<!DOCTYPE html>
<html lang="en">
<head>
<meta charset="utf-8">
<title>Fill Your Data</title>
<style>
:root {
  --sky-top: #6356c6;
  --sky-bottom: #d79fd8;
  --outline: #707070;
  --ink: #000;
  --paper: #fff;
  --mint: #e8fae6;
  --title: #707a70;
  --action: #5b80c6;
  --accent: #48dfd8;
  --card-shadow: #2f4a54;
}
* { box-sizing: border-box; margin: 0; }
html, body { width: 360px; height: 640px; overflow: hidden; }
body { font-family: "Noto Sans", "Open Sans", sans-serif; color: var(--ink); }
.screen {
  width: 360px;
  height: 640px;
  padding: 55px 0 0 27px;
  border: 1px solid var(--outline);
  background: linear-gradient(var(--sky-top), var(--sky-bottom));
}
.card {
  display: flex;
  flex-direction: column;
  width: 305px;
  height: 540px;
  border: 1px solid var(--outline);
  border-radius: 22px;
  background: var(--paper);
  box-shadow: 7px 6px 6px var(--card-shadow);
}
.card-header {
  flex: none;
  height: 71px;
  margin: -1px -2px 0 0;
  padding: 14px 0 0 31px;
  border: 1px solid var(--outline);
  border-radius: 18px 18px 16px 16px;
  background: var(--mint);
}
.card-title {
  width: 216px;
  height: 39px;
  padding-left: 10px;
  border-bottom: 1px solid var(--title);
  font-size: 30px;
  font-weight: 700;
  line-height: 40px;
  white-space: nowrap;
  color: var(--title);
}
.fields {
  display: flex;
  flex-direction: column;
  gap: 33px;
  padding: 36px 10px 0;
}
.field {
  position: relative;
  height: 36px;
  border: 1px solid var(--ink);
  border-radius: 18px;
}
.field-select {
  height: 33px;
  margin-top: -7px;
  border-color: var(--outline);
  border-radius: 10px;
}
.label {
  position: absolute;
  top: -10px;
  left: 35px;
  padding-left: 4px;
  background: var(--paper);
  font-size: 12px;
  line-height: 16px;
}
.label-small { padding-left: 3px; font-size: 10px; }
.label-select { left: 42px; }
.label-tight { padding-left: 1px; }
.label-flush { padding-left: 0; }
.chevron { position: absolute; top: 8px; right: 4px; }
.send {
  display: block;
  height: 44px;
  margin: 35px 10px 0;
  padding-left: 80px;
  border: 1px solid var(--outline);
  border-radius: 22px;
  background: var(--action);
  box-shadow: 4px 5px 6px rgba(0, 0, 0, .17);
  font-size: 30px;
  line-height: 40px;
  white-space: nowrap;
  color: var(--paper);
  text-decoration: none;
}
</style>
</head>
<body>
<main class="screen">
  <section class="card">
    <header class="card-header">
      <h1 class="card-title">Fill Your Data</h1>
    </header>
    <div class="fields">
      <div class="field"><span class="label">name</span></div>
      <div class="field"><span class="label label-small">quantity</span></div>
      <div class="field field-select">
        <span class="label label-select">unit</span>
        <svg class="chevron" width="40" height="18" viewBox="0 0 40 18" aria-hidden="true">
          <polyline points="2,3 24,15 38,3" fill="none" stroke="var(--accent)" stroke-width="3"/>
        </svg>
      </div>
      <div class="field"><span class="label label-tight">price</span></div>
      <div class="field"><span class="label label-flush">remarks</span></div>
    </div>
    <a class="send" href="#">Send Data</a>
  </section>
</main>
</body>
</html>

◆ ◆ ◆ ◆

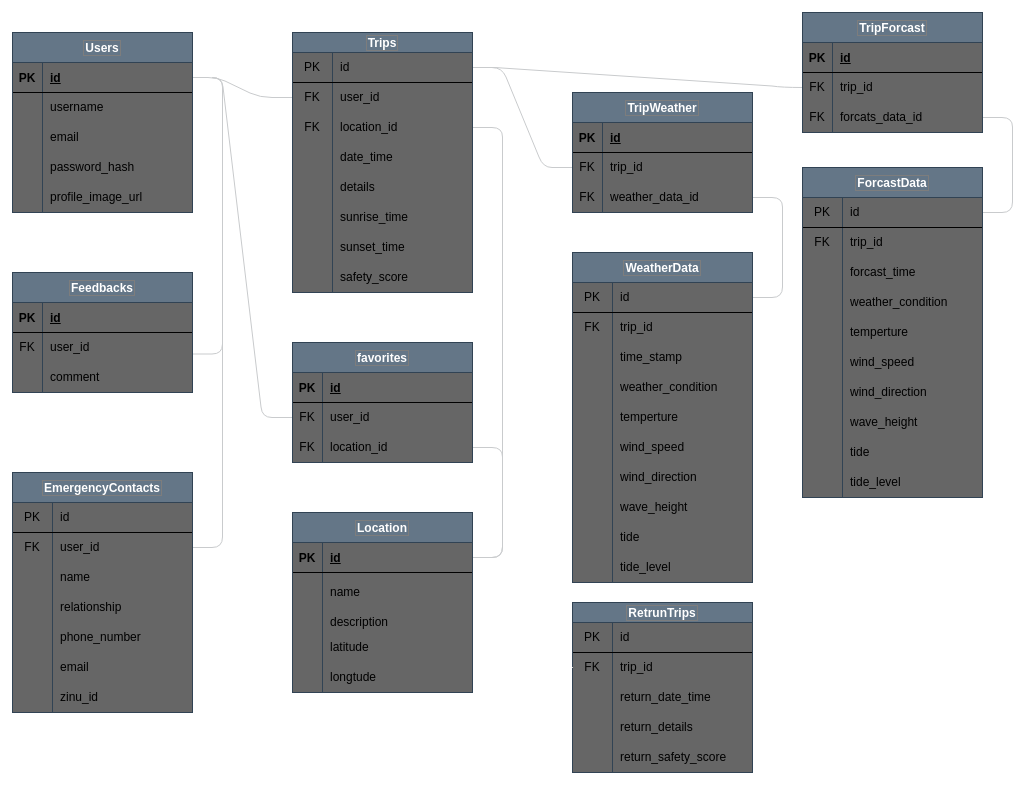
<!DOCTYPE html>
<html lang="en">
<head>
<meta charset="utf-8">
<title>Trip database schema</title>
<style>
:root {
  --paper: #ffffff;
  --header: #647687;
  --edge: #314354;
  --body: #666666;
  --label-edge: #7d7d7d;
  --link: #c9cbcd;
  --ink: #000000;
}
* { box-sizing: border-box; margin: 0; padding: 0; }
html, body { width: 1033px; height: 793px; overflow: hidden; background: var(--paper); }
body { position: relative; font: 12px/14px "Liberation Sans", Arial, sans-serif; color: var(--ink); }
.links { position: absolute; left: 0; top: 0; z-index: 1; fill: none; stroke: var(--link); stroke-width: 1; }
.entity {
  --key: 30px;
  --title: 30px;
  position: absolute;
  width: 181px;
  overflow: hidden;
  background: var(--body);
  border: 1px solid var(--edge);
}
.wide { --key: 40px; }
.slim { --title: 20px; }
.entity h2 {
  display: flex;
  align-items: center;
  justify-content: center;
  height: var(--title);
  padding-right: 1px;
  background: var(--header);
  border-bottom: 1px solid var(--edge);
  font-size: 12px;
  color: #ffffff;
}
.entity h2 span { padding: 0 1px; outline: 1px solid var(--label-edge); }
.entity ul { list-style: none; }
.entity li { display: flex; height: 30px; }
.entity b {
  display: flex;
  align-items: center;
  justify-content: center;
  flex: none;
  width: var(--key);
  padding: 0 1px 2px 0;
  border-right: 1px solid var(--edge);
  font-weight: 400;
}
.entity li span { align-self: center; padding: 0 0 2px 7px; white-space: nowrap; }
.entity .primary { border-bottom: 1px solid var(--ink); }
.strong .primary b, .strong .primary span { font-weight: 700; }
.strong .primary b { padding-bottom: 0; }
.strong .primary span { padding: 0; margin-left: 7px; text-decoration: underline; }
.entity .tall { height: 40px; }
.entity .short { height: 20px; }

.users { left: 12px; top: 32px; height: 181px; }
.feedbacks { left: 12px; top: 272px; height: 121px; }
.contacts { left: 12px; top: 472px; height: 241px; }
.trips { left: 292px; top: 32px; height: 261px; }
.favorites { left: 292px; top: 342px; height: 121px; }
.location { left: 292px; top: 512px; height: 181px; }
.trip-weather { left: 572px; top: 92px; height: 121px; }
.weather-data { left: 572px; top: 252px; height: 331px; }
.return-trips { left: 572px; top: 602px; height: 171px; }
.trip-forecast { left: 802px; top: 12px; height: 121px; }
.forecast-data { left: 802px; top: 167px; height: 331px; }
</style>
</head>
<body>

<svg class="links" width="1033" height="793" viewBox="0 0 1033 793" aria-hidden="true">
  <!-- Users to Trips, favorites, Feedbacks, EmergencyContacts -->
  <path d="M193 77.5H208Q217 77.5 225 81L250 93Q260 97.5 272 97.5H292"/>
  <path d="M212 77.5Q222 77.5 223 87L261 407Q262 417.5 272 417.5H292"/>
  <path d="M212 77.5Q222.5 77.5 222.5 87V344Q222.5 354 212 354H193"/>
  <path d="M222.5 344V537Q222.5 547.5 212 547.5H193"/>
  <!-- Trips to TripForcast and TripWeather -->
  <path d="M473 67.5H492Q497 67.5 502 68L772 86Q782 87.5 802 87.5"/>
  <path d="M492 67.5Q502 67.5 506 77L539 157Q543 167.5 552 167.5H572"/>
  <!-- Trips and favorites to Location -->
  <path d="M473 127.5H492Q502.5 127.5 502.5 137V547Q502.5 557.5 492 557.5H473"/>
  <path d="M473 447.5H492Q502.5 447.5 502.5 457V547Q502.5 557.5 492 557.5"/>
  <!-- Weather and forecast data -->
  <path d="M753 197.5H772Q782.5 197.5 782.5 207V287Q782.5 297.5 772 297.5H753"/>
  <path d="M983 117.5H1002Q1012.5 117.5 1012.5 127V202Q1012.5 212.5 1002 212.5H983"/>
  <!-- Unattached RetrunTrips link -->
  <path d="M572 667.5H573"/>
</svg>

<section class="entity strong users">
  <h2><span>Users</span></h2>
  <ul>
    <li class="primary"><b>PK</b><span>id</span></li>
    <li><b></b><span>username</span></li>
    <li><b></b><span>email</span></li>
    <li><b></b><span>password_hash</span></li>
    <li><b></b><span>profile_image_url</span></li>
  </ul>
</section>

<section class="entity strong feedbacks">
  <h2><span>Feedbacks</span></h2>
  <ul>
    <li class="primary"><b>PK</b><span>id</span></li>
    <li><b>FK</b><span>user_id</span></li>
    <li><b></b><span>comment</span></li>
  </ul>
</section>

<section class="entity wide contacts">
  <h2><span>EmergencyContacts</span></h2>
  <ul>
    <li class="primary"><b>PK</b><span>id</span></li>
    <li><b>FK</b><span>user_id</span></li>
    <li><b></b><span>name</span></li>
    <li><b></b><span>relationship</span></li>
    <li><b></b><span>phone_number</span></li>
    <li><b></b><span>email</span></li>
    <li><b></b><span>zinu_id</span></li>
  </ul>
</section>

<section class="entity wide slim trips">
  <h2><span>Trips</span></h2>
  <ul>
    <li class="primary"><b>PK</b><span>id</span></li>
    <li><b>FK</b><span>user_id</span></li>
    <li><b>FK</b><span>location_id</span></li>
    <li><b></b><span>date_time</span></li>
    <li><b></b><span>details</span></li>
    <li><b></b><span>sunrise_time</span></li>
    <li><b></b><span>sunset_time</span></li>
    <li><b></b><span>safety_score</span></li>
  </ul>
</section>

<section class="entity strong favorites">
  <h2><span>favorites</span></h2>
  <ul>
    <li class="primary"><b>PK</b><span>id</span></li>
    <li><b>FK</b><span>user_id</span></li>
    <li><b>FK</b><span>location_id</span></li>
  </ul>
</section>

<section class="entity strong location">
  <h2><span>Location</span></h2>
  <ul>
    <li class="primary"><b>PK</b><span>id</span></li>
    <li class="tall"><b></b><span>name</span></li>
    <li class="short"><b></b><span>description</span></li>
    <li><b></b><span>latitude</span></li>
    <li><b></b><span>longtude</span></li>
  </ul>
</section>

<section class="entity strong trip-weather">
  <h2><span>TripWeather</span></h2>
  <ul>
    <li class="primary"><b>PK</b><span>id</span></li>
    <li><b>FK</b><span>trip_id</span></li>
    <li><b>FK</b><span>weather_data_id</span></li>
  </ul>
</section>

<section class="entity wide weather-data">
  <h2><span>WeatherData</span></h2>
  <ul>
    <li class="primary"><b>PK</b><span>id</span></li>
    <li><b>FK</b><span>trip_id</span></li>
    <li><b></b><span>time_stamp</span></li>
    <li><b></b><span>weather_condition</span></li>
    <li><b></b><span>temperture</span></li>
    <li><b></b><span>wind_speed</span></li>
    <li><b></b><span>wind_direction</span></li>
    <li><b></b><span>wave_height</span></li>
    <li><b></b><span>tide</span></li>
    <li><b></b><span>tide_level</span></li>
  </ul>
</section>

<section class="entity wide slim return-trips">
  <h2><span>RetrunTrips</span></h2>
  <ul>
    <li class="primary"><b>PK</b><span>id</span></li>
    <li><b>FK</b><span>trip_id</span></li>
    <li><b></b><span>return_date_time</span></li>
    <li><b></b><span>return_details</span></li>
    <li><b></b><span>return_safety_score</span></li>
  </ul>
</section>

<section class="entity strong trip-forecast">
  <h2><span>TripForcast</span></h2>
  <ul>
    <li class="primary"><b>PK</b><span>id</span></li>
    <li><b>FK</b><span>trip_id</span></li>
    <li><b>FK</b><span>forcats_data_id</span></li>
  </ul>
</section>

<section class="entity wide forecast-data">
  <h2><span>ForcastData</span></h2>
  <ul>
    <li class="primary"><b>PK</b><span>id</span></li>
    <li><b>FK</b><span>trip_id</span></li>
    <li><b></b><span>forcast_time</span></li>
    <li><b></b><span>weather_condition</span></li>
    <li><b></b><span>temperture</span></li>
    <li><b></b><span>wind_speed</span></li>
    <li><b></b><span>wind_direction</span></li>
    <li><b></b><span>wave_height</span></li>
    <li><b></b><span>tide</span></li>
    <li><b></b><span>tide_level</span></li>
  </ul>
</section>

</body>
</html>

◆ ◆ ◆ ◆

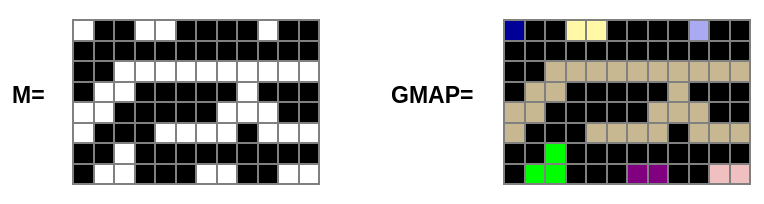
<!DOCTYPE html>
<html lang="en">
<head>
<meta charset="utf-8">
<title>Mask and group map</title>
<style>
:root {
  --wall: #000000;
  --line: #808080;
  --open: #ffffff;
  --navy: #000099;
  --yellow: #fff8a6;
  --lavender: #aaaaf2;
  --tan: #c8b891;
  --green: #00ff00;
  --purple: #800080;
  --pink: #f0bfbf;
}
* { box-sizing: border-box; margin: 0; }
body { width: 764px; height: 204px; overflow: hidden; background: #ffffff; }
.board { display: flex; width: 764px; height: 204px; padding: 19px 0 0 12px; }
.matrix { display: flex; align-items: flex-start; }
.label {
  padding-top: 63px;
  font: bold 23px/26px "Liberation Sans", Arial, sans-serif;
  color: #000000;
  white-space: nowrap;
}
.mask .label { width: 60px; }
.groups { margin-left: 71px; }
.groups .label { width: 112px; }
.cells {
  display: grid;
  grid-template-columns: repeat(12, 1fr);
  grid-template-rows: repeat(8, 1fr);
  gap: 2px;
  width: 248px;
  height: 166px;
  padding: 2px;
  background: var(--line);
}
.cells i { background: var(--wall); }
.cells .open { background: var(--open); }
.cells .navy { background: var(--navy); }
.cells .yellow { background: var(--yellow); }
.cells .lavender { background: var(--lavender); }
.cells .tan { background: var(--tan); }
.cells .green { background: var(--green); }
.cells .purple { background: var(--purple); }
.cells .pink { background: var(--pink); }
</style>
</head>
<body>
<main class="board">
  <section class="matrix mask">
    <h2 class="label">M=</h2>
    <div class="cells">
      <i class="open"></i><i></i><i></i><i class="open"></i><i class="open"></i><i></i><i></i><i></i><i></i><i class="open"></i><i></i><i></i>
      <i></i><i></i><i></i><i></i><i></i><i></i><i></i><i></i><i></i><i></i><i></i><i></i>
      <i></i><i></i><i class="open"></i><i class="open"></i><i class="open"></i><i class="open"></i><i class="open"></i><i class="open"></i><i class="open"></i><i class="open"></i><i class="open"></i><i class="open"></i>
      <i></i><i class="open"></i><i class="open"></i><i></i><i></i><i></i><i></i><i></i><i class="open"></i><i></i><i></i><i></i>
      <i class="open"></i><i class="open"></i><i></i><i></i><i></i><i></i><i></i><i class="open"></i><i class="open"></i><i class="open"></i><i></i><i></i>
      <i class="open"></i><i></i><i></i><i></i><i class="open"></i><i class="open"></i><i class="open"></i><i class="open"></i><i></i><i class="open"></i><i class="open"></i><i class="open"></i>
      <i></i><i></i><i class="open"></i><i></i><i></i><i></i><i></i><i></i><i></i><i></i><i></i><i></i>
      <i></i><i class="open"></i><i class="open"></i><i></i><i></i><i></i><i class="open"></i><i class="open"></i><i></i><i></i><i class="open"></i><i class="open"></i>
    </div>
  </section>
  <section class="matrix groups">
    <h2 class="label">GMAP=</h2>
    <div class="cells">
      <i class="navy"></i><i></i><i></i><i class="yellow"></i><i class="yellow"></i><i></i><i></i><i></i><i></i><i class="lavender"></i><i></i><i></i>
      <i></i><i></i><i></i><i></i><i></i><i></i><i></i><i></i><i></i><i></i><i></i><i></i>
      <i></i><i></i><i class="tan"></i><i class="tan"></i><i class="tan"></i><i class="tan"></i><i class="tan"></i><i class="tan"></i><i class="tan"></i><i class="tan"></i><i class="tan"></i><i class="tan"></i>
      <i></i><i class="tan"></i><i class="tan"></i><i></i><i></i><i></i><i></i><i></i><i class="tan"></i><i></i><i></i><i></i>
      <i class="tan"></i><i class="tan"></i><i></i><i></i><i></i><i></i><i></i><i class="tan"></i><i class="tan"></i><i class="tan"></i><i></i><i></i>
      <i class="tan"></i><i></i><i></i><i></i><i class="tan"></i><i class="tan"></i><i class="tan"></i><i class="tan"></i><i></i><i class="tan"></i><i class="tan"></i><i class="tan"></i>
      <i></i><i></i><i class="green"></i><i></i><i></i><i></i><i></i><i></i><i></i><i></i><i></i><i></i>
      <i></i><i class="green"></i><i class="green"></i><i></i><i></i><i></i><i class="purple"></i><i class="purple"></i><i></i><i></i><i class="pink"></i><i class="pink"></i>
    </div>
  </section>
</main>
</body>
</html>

◆ ◆ ◆ ◆

Requirement> From the listing above, copy all lines holding the word "green".

Task solution>
  --green: #00ff00;
.cells .green { background: var(--green); }
      <i></i><i></i><i class="green"></i><i></i><i></i><i></i><i></i><i></i><i></i><i></i><i></i><i></i>
      <i></i><i class="green"></i><i class="green"></i><i></i><i></i><i></i><i class="purple"></i><i class="purple"></i><i></i><i></i><i class="pink"></i><i class="pink"></i>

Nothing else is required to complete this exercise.